13: Forbidden Stars
Designers: Samuel Bailey, James Kniffen, Corey Konieczka
Publisher: Fantasy Flight Games
Plays: 2-4 players in ~120 to 180 minutes
Oh look, more Games Workshop! Well, only in that Forbidden Stars uses the Warhammer 40,000 license. The actual game is made by Fantasy Flight, and you can really tell. The huge number of miniatures and tokens, the modular board tiles, the long rulebook and the generally exceptional production values mark this out as one of Fantasy Flight’s premium titles. It’s a pity it’s been discontinued, really…
The game itself is a reasonably heavy grand strategy games in which you issue orders, move your units around from planet to planet and attempt to secure your objectives through conquest. The sides are asymmetrical and each have a very different feel. This is not an entry level game by any stretch of the imagination, but it’s a real meaty offering for experienced gamers.
Designer: Donald X. Vaccarino
Publisher: Rio Grande Games
Plays: 3-4 players in ~30 minutes
One of my wife’s favourite games, Dominion created the deck building genre of card games. There are two other deck builders on my list, but Dominion is still my favourite. It’s a simple, clearly structured game with a huge number of available cards once all of the many expansions are taken into account.
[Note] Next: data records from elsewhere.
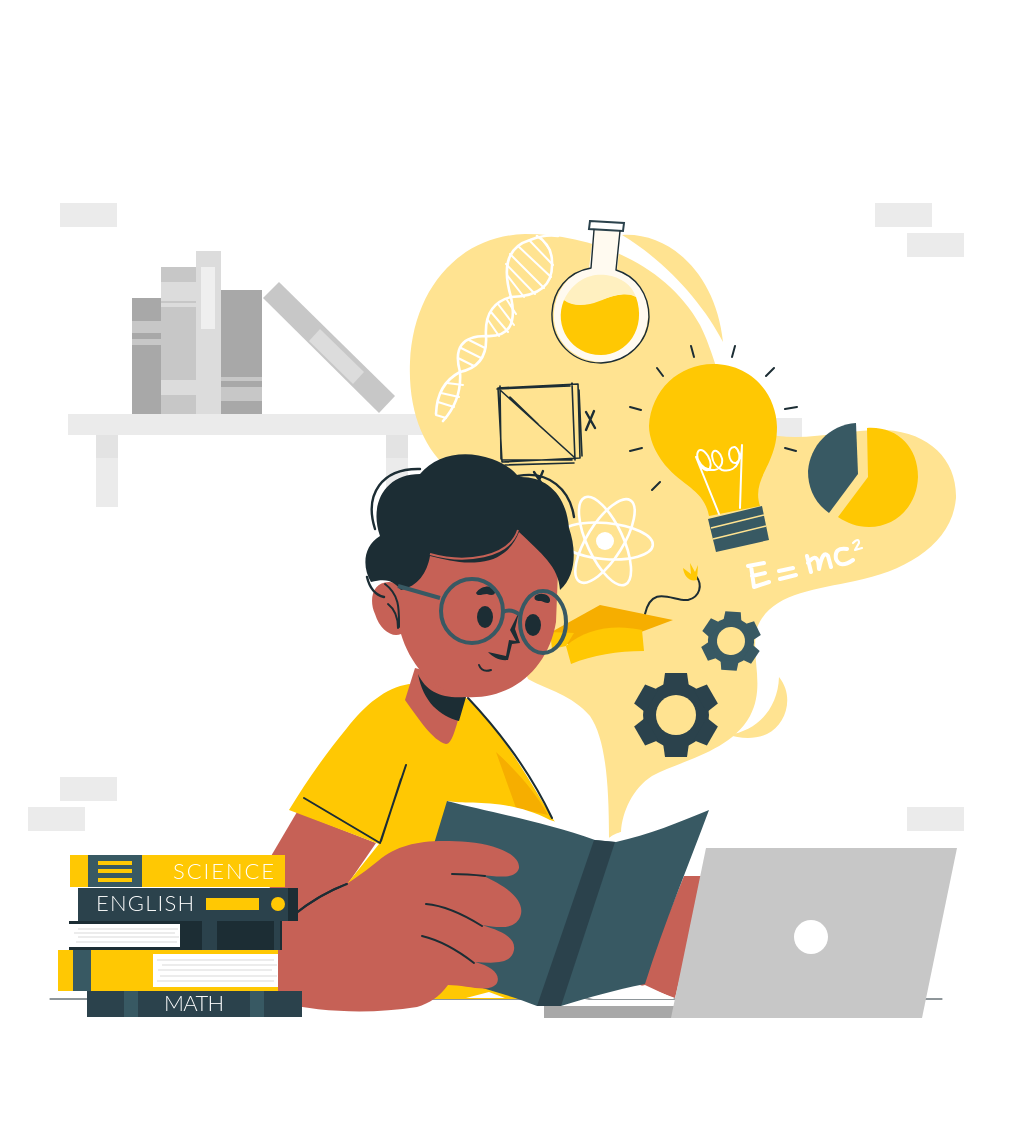
<!DOCTYPE html>
<html lang="en">
<head>
<meta charset="utf-8">
<title>Learning and imagination</title>
<style>
:root{--yellow:#ffc803;--amber:#f6ae00;--cream:#ffe391;--ink:#1c2d34;--navy:#2b424c;--slate:#385963;--skin:#c66156;--brick:#ebebeb;--grey:#c7c7c7;--mid:#a8a8a8;--pale:#dcdcdc}
html,body{margin:0;overflow:hidden;background:#fff}
svg{display:block}
.yellow{fill:var(--yellow)}.amber{fill:var(--amber)}.cream{fill:var(--cream)}.ink{fill:var(--ink)}.navy{fill:var(--navy)}.slate{fill:var(--slate)}.skin{fill:var(--skin)}.brick{fill:var(--brick)}.grey{fill:var(--grey)}.mid{fill:var(--mid)}.pale{fill:var(--pale)}.white{fill:#fff}
.line{fill:none;stroke:var(--ink);stroke-width:2;stroke-linecap:round;stroke-linejoin:round}
.chalk{fill:none;stroke:#fff;stroke-width:2.6;stroke-linecap:round;stroke-linejoin:round}
.pages{fill:none;stroke:#d9d9d9;stroke-width:1}
.title{fill:#fff;font:300 22px Lato,"Open Sans",sans-serif}
</style>
</head>
<body>
<svg width="1012" height="1135" viewBox="0 0 1012 1135" role="img" aria-label="A boy with round glasses reads a book while ideas about science rise from its pages">
<defs>
<g id="gear"><circle r="33"/><path id="tooth" d="M-13-28L-11-42H11L13-28Z"/><use href="#tooth" transform="rotate(60)"/><use href="#tooth" transform="rotate(120)"/><use href="#tooth" transform="rotate(180)"/><use href="#tooth" transform="rotate(240)"/><use href="#tooth" transform="rotate(300)"/><circle r="20" class="cream"/></g>
<rect id="brick" width="57" height="24" class="brick"/>
</defs>

<g id="wall-bricks">
<use href="#brick" x="60" y="203"/><use href="#brick" x="875" y="203"/><use href="#brick" x="907" y="233"/><use href="#brick" x="745" y="418"/><use href="#brick" x="60" y="777"/><use href="#brick" x="28" y="807"/><use href="#brick" x="907" y="807"/>
</g>

<g id="shelf">
<path class="brick" d="M68 414H440V435H68Z"/>
<path fill="#e3e3e3" d="M96 435H118V458H96ZM386 435H408V458H386Z"/>
<path class="brick" d="M96 458H118V507H96ZM386 458H408V507H386Z"/>
<path class="mid" d="M132 298H161V414H132Z"/>
<path class="grey" d="M132 321H161V333H132ZM132 339H161V345H132Z"/>
<path class="grey" d="M161 267H196V414H161Z"/>
<path class="pale" d="M161 282H196V301H161ZM161 303H196V307H161ZM161 380H196V395H161Z"/>
<path class="pale" d="M196 251H221V414H196Z"/>
<path fill="#efefef" d="M201 267H215V329H201Z"/>
<path class="mid" d="M221 290H262V414H221Z"/>
<path class="grey" d="M221 377H262V381H221ZM221 387H262V401H221Z"/>
<path class="grey" d="M263 298L279 282L395 396L379 413Z"/>
<path class="pale" d="M309 341L320 329L364 372L353 384Z"/>
</g>

<path class="line" style="stroke-width:1" d="M50 999H942"/>

<g id="thought-cloud">
<path class="cream" d="M609 838C609 780 605 738 590 716C572 695 548 690 528 679L480 560L452 472C424 450 408 412 410 362C413 290 458 236 525 234C590 234 665 262 700 325C722 368 722 425 778 436C816 440 850 429 886 430C930 433 957 460 956 498C952 545 905 571 855 581C812 590 770 594 757 628C750 657 766 686 750 716C730 752 682 760 652 776C633 788 622 812 621 832Z"/>
<path class="cream" d="M622 235C670 232 716 274 723 342C704 305 667 262 622 235Z"/>
<path class="cream" d="M728 735C758 731 778 708 779 677C795 697 786 725 767 734C754 740 739 738 728 735Z"/>
</g>

<g id="dna" class="chalk">
<path d="M436 414Q437 384 460 372Q488 366 486 336Q484 304 511 297Q554 296 552 262Q552 245 537 236"/>
<path d="M443 421Q462 400 460 372Q450 336 486 336Q520 338 511 297Q497 250 530 240Q545 234 558 236"/>
<path stroke-width="2" d="M436 415L446 418M438 402L454 407M441 393L459 397M447 383L463 385M458 358L474 366M461 348L481 358M469 340L485 348M488 320L499 336M491 312L508 332M498 304L514 325M507 300L516 314M507 275L524 297M506 264L535 294M510 254L544 288M518 246L551 277M530 241L553 265M541 238L550 250"/>
</g>

<g id="flask">
<path fill="#fffaf0" d="M594 228L621 231L617 270C637 276 649 294 648 317C646 345 625 364 600 362C571 360 552 338 554 312C556 289 570 273 589 268Z"/>
<path class="yellow" d="M564 300C582 311 600 299 613 296C625 293 633 294 636 297C647 328 627 355 601 355C571 355 553 326 564 300Z"/>
<path fill="#fff0c0" d="M564 300C574 280 590 273 606 275C621 277 632 285 636 297C620 289 604 301 590 304C579 306 570 305 564 300Z"/>
<path class="white" stroke="#2b424c" stroke-width="2" d="M590 221L624 223L623 231L589 229Z"/>
<path class="line" style="stroke-width:1.4" d="M594 230L591 268C567 272 553 291 552 313C551 342 573 363 601 363C628 362 648 342 649 317C649 294 636 276 616 270L620 231"/>
</g>

<g id="square-diagram" class="line" style="stroke-width:1.6">
<path d="M498 388L578 384L580 458L502 462Z M499 389L574 457M500 386L501 459M497 389L570 386M572 383L575 460M579 390L582 456M505 465L574 463M502 460L572 460M510 397L538 424"/>
<path d="M586 412L595 428M594 411L586 430M534 472L542 484M543 471L537 485" style="stroke-width:2.4"/>
</g>

<g id="atom" class="chalk" transform="translate(605 541)">
<ellipse rx="48" ry="18" transform="rotate(5)"/><ellipse rx="48" ry="18" transform="rotate(65)"/><ellipse rx="48" ry="18" transform="rotate(122)"/><circle r="9" fill="#fff" stroke="none"/>
</g>

<g id="light-bulb">
<path class="yellow" d="M709 516C704 490 684 487 665 465C654 451 649 437 649 426C651 390 679 364 713 364C750 364 776 392 777 427C777 466 751 478 760 506Z"/>
<path class="slate" d="M708 519L762 506L769 540L716 552Z"/>
<path d="M711 528L764 515M713 539L766 526" stroke="#ffe391" stroke-width="1.6"/>
<path class="chalk" style="stroke-width:2" d="M719 514L696 457C704 479 716 470 708 456C697 440 692 460 705 468C721 476 727 459 718 452C710 446 709 464 722 470C739 474 744 453 735 447C726 446 728 464 736 463C741 460 742 453 742 445L740 508"/>
<path class="line" d="M691 346L694 357M735 346L732 357M774 368L766 376M797 407L785 409M796 451L785 448M652 490L660 482M630 451L642 448M630 407L641 410M657 368L663 376"/>
</g>

<g id="pie-chart">
<path class="yellow" d="M867 428C897 426 918 447 918 477C917 506 896 527 869 527C857 527 847 523 838 517L868 477Z"/>
<path class="slate" d="M856 423L858 474L829 513C814 502 808 488 808 471C810 446 829 425 856 423Z"/>
</g>

<g id="formula" class="chalk" style="stroke-width:4">
<path d="M748 566L764 563M751 566L754 587L769 582M752 576L765 573M779 571L793 568M780 579L796 575M807 556L811 572M808 563Q818 550 819 569Q823 549 828 556L831 567M847 549Q834 547 836 559Q840 569 853 560"/><path style="stroke-width:2.2" d="M853 543Q859 537 859 543L855 550L862 548"/>
</g>

<g id="graduation-cap">
<path class="line" d="M645 614C652 583 674 602 688 600C700 597 703 585 696 576"/>
<path class="yellow" d="M697 580C689 582 684 576 683 568L691 574L690 563L695 572L698 565Z"/>
<path class="amber" d="M546 635L600 605L673 620L641 632L570 645Z"/>
<path class="yellow" d="M550 632L574 633L566 646L552 649ZM566 646C586 628 615 624 642 630L644 651C617 651 593 655 571 664Z"/>
</g>

<g id="gears">
<use href="#gear" class="navy" transform="translate(676 715)"/><use href="#gear" class="slate" transform="translate(731 641) rotate(4) scale(.7)"/>
</g>

<g id="boy-body">
<path class="skin" d="M297 812L376 843L345 888L280 922L264 868Z"/>
<path class="yellow" d="M409 684C385 688 365 705 347 728C323 757 305 784 289 810L379 844L347 884L350 999H540L610 900L553 819C527 777 500 727 465 697Z"/>
<path class="amber" d="M496 752C520 774 537 795 548 815L516 808Z"/>
<path class="skin" d="M415 668L405 700C418 718 433 741 446 744C453 744 456 725 465 697L460 680Z"/>
<path class="ink" d="M418 674C426 692 443 699 466 697L459 721C440 716 423 702 418 674Z"/>
<path class="line" d="M304 798L380 843L406 765M381 841L401 779M468 698C501 733 532 776 552 818M347 884Q318 895 292 916"/>
</g>

<g id="boy-head">
<path class="skin" d="M402 585C375 574 367 596 375 614C380 630 392 638 401 634C409 661 430 691 465 697C511 700 548 670 556 622L558 571L520 528L432 545Z"/>
<path class="ink" d="M401 590C395 583 389 577 371 582C362 567 363 546 380 536C369 505 384 474 420 474C436 455 464 449 492 459C504 463 513 470 519 477C545 476 566 493 569 528C576 548 577 575 560 590C559 567 541 553 519 532C513 548 500 560 480 562C460 564 448 560 430 556C427 573 418 586 401 590Z"/>
<path fill="none" stroke="#c66156" stroke-width="2" d="M430 554C465 564 509 558 518 530"/>
<path class="line" style="stroke-width:2.4" d="M375 529C364 494 382 468 420 469M518 476C549 470 570 490 574 517M367 577Q371 594 384 597"/>
<path class="line" d="M385 584C400 595 399 610 399 627M388 604C397 611 398 620 398 628"/>
<ellipse class="ink" cx="485" cy="617" rx="8" ry="11"/><ellipse class="ink" cx="533" cy="625" rx="8" ry="11"/>
<path class="ink" d="M476 593C481 585 493 585 495 590C496 595 492 596 487 594C482 594 478 597 476 593ZM535 596C541 591 551 595 550 601C549 605 544 602 541 601C537 601 533 600 535 596Z"/>
<path class="ink" d="M519 612L515 629L520 643L512 644L508 660C499 661 493 657 488 652L506 656L509 640L516 641L510 630Z"/>
<path class="line" d="M479 665Q482 673 491 670"/>
<g fill="none" stroke="#385963" stroke-width="4"><ellipse cx="472" cy="611" rx="31" ry="32"/><ellipse cx="543" cy="622" rx="23" ry="31"/><path d="M503 612Q511 608 520 615M398 586L440 598"/></g>
</g>

<g id="reading-book">
<path class="skin" d="M684 876H705L675 998L640 985Z"/>
<path class="white" d="M448 801C465 805 505 797 550 820L609 838C625 824 675 830 709 810L690 860L440 850Z"/>
<path class="yellow" d="M440 985L500 984L540 999H436Z"/>
<path class="white" d="M489 992L505 998H466ZM565 1005L645 985L675 999H565Z"/>
<path class="slate" d="M447 801C489 812 545 822 595 840L616 842C648 835 680 822 709 810C689 864 664 924 645 984C615 990 587 998 561 1006H537C515 997 495 992 473 985L420 890Z"/>
<path class="navy" d="M594 840L615 842L561 1006H537Z"/>
</g>

<g id="left-hand">
<path class="skin" d="M276 922C312 906 346 887 378 861C401 842 427 839 468 842C500 845 520 856 519 868C516 879 500 877 481 875C505 885 524 899 521 914C517 930 500 928 482 925C501 931 516 937 514 950C511 965 493 963 475 962C491 966 501 974 497 983C490 994 467 985 448 985C439 997 430 1003 417 1007C371 1014 325 1013 276 1002Z"/>
<path class="line" d="M452 874Q467 874 485 876M426 904Q450 906 482 926M422 936Q447 942 474 963"/>
<path class="line" d="M347 884Q321 893 294 915"/>
</g>

<g id="laptop">
<path class="mid" d="M544 1006H680V1018H544Z"/>
<path class="grey" d="M706 848H957L922 1018H671Z"/>
<circle class="white" cx="811" cy="937" r="17"/>
</g>

<g id="book-stack">
<g id="science-book"><path class="yellow" d="M70 855H285V887H70Z"/><path class="slate" d="M88 855H142V887H88Z"/><path d="M98 863H132M98 871H132M98 880H132" stroke="#ffc803" stroke-width="4"/><text class="title" x="173" y="879" textLength="101">SCIENCE</text></g>
<g id="english-book"><path class="navy" d="M78 888H298V921H78Z"/><path class="ink" d="M288 888H298V921H288Z"/><path class="yellow" d="M206 898H259V910H206Z"/><circle class="yellow" cx="278" cy="904" r="7"/><text class="title" x="96" y="911" textLength="98">ENGLISH</text></g>
<g id="open-edge-book"><path class="ink" d="M69 921H282V950H69Z"/><path class="white" d="M69 924H180V947H69Z"/><path class="pages" d="M78 929H178M74 933H175M78 937H179M76 942H177"/><path class="navy" d="M202 921H217V950H202ZM274 921H280V950H274Z"/></g>
<g id="yellow-book"><path class="yellow" d="M58 950H278V991H58Z"/><path class="slate" d="M73 950H91V991H73Z"/><path class="white" d="M153 954H278V987H153Z"/><path class="pages" d="M157 960H274M162 965H277M158 970H272M160 976H277M157 981H274"/></g>
<g id="math-book"><path class="navy" d="M87 991H302V1017H87Z"/><path class="slate" d="M124 991H138V1017H124ZM250 991H264V1017H250Z"/><text class="title" x="164" y="1011" textLength="60">MATH</text></g>
</g>
</svg>
</body>
</html>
This game works well with 3 or 4 players, but I really like it as a 2 player game. This setup gives a quick but satisfying game that should take about 15 minutes. This lets you get a few rounds in, preferably with slightly different setups each time. The game was revolutionary when it first came out and, although there have been many other deck building games since, it still holds up really well. This is one of, if not the, most played games in my collection.
11: Ticket to Ride
Designer: Alan R. Moon
Publisher: Days of Wonder
Plays: 2-5 players in ~30 to 60 minutes
The quintessential gateway game! Ticket to Ride is fundamentally fun. It’s a set collecting game where you are trying to build railways across the United States. You are given direction by your ticket cards, which give you specific and unique objectives which can reward you if completed and penalise you if not. I’ve yet to play this game with anyone who has not picked it up quickly or has not enjoyed the experience.
In addition to the base game, there are several expansions and spin-offs. Ticket to Ride: Europe adds a little more complexity to the game, as do the map expansions. I really like the Nordic Countries edition of the game, as it is built for 2 to 3 players and features some cute, winter/snowy cards. There are also great digital and mobile versions of the game which are great little diversions or as ‘try before you buy’ demos. My wife was shocked that this is did not crack the top 10, and I was a little surprised myself – it is an absolute staple of my collection.
Top 10! A good mix of heavier strategy, roleplaying and lighter fare.